■ Supplied material ■

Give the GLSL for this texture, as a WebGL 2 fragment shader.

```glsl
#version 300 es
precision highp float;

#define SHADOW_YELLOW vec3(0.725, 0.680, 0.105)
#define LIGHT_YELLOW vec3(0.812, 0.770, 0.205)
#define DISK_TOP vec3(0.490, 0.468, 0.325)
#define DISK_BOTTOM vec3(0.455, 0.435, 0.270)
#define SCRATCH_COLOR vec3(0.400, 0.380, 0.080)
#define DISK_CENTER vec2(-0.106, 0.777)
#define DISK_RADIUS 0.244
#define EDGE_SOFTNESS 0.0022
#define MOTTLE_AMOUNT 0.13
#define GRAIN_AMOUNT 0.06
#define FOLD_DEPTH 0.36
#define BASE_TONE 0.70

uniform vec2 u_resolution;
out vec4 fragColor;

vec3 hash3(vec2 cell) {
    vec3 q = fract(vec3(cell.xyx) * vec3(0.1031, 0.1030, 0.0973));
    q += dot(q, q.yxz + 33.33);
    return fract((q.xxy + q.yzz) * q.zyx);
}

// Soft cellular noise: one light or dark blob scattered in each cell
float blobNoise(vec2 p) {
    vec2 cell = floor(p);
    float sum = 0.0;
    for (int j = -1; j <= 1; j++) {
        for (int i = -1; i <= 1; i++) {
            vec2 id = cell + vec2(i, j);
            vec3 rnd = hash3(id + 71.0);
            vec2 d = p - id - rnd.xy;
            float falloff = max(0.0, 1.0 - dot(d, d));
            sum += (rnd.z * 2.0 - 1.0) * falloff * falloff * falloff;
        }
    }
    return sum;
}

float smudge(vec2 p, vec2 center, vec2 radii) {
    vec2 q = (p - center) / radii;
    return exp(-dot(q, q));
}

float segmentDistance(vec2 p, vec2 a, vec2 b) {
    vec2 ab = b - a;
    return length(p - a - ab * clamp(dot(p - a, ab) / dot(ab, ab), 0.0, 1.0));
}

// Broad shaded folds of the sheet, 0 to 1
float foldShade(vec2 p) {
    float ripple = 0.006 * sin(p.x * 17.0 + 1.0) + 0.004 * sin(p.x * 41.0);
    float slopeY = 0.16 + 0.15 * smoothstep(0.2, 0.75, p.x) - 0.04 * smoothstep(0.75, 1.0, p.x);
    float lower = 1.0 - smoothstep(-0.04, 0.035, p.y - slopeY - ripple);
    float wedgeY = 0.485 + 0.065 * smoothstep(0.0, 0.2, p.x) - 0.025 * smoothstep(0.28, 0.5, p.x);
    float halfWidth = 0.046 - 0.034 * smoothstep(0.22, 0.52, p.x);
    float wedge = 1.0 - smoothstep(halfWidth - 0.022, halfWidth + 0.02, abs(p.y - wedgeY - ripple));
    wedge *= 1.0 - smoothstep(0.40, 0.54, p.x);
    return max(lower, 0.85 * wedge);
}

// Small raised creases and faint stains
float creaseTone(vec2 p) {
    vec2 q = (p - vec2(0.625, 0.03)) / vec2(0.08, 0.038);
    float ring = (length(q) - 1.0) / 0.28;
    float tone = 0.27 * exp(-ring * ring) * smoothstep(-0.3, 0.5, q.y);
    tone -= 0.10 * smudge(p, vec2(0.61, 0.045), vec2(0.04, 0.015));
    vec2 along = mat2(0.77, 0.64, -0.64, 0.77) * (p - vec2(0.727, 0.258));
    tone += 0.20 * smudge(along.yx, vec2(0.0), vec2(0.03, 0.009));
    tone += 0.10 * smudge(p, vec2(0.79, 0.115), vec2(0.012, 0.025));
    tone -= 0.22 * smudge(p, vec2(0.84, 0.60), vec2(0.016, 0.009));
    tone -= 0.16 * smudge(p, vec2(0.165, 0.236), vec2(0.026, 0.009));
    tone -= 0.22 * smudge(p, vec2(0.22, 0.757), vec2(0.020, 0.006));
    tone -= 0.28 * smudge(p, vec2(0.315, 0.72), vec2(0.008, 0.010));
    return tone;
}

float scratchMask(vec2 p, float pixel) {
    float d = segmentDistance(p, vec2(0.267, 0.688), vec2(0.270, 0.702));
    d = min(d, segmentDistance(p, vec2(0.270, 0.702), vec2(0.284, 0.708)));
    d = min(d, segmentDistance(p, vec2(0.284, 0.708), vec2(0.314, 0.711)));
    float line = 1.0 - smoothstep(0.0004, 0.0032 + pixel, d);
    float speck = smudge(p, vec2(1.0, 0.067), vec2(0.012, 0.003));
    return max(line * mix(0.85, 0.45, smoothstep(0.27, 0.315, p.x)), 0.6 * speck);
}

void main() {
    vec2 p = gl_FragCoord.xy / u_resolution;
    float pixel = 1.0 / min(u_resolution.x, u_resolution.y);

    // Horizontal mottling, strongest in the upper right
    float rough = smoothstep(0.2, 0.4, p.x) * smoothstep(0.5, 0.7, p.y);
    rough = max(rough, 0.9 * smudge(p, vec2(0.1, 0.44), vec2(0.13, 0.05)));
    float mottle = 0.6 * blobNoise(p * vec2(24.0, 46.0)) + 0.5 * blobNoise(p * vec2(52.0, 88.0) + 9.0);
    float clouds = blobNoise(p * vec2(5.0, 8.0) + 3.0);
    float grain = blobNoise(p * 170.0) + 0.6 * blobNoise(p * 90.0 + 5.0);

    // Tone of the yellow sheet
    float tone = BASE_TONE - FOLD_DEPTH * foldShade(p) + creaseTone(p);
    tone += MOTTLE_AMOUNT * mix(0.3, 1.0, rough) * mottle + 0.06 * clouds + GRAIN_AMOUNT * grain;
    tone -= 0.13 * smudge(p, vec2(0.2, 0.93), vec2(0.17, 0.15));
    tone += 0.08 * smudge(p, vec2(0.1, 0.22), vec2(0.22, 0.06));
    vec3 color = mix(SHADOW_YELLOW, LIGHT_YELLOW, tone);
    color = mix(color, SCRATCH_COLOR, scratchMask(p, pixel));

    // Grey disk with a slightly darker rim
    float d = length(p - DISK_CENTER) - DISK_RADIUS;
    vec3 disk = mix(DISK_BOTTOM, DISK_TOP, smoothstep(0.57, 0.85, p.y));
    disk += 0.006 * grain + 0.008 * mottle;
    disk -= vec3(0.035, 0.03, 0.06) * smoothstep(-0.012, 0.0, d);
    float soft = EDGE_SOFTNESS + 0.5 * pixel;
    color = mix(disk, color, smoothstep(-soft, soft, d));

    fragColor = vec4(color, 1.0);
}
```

■ Exercise aim ■
Across the records above, show each line containing the word "return".

■ Exercise output ■
    return fract((q.xxy + q.yzz) * q.zyx);
    return sum;
    return exp(-dot(q, q));
    return length(p - a - ab * clamp(dot(p - a, ab) / dot(ab, ab), 0.0, 1.0));
    return max(lower, 0.85 * wedge);
    return tone;
    return max(line * mix(0.85, 0.45, smoothstep(0.27, 0.315, p.x)), 0.6 * speck);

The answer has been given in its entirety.